"Prolonged breastfeeding increases the risk of having dental caries. Preventive interventions for dental caries should be established as early as possible because breastfeeding is beneficial for children’s health. Mechanisms underlying this process should be investigated more deeply," the study concluded.

Márcia Vitolo, a professor of health sciences at the Federal University of Health Sciences in Porto Alegre, Brazil, told CNN that prolonged breastfeeding and the amount of sugar content in the milk was able to explain the results of the study. Even though, she was not involved in this study herself, she had conducted similar ones of her own.

"I believe that there is association between breastfeeding and cavities when the environment is unhealthy — like there is a high frequency of breastfeeding during day and night and consumption of sweets and candies," said Vitolo.

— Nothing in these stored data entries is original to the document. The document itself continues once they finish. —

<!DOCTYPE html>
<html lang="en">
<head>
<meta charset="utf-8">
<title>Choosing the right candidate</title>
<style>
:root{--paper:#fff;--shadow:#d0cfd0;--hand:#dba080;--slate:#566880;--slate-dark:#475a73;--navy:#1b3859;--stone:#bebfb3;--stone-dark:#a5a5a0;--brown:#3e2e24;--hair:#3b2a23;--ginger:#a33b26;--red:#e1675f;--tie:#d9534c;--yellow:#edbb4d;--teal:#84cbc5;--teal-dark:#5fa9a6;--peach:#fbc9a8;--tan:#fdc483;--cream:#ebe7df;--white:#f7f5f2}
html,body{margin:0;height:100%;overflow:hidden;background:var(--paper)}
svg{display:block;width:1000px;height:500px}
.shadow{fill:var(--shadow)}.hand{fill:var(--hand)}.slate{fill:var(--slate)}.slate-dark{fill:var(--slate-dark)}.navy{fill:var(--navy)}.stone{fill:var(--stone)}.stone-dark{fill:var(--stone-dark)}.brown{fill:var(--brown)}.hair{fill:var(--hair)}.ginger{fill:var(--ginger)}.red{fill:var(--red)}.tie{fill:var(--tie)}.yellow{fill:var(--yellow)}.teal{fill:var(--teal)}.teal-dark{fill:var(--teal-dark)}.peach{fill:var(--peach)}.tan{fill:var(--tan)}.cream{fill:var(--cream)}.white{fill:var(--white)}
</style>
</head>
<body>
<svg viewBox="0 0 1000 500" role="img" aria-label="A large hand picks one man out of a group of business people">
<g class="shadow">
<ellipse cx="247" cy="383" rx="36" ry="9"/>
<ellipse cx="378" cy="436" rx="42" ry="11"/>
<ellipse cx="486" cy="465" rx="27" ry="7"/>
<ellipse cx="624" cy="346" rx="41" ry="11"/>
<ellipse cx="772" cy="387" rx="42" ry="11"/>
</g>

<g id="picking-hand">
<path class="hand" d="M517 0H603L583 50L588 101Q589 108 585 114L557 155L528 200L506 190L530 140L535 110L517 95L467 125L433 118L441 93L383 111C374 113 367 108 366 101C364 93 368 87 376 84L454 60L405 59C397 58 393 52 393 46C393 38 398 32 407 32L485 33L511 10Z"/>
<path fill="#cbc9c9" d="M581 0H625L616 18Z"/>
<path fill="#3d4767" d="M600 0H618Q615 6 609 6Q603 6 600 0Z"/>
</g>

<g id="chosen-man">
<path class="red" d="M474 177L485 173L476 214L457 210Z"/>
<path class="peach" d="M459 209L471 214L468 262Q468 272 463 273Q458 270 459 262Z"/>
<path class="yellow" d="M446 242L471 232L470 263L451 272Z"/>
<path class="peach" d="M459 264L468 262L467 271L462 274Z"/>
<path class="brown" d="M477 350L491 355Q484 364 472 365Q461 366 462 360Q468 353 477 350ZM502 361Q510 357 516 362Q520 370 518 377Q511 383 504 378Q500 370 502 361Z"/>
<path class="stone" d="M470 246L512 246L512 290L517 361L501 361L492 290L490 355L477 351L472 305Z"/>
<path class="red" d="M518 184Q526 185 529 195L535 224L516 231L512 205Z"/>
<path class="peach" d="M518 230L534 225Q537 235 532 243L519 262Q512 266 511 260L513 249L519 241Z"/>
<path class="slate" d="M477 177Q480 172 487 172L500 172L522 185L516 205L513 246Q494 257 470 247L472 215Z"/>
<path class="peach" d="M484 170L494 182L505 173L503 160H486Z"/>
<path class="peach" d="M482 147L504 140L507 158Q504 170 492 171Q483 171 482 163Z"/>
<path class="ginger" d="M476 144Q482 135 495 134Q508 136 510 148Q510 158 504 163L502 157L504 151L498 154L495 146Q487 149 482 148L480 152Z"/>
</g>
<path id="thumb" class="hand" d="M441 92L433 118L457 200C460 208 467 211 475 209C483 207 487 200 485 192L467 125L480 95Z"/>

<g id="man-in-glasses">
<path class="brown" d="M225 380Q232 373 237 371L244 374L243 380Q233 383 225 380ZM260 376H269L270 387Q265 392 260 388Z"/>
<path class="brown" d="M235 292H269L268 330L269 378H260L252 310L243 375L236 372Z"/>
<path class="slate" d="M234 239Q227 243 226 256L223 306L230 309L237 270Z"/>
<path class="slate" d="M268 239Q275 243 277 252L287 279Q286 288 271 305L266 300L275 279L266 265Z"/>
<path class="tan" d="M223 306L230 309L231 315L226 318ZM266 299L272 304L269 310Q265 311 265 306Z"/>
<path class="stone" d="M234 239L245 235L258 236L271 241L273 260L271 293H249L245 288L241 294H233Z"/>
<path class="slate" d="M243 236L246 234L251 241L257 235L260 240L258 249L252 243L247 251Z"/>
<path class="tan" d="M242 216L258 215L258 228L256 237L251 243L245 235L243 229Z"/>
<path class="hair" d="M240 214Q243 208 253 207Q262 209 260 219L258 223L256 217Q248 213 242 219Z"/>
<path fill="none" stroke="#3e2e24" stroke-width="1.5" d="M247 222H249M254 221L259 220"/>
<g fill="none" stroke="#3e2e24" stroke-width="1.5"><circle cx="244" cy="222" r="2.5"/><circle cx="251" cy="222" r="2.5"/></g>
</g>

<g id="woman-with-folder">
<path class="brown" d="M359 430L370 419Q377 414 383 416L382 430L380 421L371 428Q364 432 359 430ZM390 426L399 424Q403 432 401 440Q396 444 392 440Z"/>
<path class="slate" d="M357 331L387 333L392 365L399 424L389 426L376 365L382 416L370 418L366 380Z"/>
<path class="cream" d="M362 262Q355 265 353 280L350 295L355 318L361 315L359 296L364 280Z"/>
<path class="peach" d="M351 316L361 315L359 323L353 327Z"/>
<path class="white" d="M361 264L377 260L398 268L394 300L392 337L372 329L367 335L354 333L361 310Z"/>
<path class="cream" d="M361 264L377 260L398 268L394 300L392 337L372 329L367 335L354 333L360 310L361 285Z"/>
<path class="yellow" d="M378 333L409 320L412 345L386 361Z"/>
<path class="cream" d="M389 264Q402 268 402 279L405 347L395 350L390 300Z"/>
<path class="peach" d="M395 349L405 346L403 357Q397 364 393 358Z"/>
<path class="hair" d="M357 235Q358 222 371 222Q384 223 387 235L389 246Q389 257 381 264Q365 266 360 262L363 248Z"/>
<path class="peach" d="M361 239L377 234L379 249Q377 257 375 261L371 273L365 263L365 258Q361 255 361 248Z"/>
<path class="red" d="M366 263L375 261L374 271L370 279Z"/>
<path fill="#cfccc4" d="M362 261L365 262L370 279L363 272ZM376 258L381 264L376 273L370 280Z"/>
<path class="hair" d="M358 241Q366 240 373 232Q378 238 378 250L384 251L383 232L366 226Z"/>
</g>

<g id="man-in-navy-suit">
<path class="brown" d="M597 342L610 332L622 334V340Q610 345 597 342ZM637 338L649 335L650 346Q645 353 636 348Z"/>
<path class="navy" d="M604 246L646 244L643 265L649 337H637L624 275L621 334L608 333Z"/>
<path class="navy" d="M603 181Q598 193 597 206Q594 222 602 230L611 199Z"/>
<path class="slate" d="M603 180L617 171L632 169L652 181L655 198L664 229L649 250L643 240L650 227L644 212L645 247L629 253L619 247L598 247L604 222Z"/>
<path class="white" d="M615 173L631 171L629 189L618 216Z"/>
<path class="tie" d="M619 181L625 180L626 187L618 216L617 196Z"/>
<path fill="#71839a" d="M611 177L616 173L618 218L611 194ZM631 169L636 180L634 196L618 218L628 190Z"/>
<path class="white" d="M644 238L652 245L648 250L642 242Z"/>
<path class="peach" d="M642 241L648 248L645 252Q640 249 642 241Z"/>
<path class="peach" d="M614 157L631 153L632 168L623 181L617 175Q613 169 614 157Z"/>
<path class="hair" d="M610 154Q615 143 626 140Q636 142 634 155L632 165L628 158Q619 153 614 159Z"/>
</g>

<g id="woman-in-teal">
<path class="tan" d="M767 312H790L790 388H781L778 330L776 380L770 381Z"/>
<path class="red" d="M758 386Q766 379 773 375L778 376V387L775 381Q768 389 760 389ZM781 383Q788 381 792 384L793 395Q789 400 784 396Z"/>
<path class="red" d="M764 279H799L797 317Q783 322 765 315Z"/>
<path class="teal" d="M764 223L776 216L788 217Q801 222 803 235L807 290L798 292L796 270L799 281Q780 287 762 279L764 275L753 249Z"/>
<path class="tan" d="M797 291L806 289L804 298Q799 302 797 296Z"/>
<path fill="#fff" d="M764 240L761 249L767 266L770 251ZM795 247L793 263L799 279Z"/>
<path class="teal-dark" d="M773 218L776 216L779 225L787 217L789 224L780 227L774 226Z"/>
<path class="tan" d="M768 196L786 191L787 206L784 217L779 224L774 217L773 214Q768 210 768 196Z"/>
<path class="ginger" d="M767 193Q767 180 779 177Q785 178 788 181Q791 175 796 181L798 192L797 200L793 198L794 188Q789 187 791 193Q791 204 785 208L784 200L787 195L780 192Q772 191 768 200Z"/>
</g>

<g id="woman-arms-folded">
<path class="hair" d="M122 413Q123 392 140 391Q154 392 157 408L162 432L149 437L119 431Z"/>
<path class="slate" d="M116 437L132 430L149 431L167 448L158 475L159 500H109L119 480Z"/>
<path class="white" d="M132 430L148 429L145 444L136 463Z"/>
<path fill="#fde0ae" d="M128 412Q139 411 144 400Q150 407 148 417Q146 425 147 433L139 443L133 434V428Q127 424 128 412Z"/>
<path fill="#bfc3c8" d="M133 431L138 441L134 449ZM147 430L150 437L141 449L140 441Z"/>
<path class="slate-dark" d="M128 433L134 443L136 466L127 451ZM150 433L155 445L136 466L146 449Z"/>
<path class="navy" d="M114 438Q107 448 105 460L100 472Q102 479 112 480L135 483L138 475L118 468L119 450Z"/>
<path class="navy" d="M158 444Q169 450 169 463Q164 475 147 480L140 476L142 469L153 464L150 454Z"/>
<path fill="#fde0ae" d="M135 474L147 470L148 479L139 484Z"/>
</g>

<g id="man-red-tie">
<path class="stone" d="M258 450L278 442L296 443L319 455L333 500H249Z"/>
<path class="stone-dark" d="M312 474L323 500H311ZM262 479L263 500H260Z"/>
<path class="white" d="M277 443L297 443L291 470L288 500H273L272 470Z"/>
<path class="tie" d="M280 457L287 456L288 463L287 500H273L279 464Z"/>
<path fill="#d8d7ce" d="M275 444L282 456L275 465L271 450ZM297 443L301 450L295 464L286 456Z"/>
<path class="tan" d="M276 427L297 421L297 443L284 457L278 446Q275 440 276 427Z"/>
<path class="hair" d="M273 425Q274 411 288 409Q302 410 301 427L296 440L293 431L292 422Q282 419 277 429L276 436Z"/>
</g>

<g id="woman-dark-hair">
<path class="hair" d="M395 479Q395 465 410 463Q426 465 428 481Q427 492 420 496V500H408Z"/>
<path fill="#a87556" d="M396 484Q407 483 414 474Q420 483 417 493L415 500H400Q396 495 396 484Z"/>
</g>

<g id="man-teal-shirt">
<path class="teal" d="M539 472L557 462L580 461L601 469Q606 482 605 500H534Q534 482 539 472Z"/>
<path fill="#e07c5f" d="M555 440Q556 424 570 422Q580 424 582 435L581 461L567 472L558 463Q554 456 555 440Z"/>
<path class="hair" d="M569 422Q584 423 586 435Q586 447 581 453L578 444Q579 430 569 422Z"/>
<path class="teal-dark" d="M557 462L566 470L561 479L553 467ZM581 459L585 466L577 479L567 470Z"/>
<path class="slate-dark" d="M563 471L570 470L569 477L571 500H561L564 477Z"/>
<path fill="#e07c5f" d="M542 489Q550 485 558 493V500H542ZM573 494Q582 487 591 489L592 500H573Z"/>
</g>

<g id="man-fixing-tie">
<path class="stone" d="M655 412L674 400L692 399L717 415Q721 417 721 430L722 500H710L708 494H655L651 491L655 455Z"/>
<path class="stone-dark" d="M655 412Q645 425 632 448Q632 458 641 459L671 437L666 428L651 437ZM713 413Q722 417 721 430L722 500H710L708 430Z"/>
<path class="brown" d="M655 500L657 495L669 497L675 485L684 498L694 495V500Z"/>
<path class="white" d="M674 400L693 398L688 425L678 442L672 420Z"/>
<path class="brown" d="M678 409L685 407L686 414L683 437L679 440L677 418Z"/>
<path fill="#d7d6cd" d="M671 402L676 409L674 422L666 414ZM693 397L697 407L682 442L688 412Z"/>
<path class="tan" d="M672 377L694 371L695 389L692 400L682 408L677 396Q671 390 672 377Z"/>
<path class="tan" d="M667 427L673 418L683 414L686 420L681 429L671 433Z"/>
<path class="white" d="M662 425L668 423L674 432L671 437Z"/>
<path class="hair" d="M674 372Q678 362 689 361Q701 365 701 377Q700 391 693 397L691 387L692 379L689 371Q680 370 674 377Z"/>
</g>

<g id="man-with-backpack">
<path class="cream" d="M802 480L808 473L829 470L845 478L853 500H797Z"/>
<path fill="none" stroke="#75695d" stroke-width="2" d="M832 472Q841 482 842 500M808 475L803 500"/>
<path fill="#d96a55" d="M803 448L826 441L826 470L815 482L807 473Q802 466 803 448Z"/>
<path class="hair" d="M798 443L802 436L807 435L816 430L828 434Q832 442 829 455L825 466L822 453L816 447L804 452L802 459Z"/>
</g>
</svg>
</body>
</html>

Breastfeeding also has its own dental benefits, according to a separate study conducted by Peres in 2015. She found that kids were 72 percent less probable to have crooked teeth if they were breast-bed exclusively for six months. It can also minimize the risk of a condition called baby bottle tooth decay, which often happens when kids are put to bed with bottles containing sugary drinks or the bottle is used as a pacifier.